Work to be completed =>
Extract each line from the entries below that has the string "name" in it.

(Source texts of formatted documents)
****

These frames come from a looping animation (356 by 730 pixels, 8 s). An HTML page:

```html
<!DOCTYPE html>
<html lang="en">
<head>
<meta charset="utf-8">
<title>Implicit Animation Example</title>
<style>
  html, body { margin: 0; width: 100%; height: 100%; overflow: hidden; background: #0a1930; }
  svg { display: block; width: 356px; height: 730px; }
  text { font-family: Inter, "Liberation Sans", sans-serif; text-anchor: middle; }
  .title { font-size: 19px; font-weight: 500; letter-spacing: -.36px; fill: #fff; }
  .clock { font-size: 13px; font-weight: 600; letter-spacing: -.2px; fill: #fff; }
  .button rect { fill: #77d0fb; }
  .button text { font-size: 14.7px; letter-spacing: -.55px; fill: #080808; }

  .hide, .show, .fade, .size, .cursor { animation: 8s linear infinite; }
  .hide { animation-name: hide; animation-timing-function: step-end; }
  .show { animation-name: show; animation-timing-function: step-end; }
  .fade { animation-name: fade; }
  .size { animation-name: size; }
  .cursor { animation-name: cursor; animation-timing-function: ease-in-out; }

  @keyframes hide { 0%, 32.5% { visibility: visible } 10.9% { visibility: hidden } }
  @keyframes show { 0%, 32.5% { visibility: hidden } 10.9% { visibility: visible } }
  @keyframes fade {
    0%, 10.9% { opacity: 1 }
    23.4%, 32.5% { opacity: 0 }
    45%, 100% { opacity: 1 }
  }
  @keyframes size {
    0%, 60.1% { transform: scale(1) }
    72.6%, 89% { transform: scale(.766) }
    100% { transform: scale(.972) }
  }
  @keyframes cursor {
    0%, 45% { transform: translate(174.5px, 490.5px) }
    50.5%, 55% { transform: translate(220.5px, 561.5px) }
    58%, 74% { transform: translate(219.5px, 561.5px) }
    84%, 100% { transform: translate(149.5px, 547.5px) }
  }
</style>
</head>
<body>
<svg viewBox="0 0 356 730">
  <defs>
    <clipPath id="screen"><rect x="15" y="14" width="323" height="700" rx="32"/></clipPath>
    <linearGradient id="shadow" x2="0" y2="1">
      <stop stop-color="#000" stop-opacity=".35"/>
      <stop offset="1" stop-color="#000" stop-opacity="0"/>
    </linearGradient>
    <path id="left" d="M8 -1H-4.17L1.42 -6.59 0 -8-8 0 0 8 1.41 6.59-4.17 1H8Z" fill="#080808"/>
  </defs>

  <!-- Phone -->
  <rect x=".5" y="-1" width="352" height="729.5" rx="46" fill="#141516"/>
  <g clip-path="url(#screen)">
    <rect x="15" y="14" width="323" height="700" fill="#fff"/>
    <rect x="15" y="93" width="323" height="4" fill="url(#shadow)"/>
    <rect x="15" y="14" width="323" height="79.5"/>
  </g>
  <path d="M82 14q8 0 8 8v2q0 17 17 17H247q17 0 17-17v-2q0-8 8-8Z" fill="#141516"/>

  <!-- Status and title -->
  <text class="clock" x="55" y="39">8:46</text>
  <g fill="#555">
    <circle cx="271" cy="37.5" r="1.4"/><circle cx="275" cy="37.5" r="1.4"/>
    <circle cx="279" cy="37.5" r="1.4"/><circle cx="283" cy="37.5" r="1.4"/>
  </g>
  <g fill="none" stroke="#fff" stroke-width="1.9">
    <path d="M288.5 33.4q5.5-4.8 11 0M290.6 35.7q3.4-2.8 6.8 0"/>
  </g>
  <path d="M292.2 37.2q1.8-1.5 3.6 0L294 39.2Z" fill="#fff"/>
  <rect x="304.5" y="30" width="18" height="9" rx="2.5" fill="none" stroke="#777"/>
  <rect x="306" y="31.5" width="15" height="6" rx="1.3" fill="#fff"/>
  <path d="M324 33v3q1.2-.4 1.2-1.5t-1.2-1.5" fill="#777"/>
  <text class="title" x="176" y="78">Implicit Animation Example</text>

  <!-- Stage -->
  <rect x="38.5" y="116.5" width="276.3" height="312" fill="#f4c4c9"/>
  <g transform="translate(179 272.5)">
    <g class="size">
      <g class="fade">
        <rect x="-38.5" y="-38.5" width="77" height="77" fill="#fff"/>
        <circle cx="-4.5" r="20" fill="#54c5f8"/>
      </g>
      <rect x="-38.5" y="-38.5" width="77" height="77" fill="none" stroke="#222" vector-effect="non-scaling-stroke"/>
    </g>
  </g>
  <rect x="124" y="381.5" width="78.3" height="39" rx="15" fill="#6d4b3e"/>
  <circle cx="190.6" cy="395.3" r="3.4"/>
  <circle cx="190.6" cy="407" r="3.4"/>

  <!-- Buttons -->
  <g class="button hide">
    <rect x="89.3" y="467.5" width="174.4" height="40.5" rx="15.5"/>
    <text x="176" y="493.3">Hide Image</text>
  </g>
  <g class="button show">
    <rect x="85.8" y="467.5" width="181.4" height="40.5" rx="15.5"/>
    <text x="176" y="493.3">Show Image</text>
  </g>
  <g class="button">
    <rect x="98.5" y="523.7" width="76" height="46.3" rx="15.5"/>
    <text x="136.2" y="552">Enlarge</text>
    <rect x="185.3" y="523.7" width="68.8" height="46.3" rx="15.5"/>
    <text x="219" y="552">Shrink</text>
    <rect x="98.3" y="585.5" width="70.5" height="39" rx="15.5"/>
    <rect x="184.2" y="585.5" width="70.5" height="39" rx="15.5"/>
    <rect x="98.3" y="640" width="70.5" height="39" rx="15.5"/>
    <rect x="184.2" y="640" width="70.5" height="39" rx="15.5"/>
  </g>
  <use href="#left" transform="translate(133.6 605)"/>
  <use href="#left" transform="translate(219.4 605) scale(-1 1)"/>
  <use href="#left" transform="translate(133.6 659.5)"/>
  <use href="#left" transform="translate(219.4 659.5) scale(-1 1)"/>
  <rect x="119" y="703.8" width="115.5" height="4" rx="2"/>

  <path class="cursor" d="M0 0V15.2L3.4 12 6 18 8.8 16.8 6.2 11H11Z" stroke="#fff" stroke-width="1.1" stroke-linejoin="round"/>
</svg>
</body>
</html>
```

****

Response for this exercise =>
  .hide { animation-name: hide; animation-timing-function: step-end; }
  .show { animation-name: show; animation-timing-function: step-end; }
  .fade { animation-name: fade; }
  .size { animation-name: size; }
  .cursor { animation-name: cursor; animation-timing-function: ease-in-out; }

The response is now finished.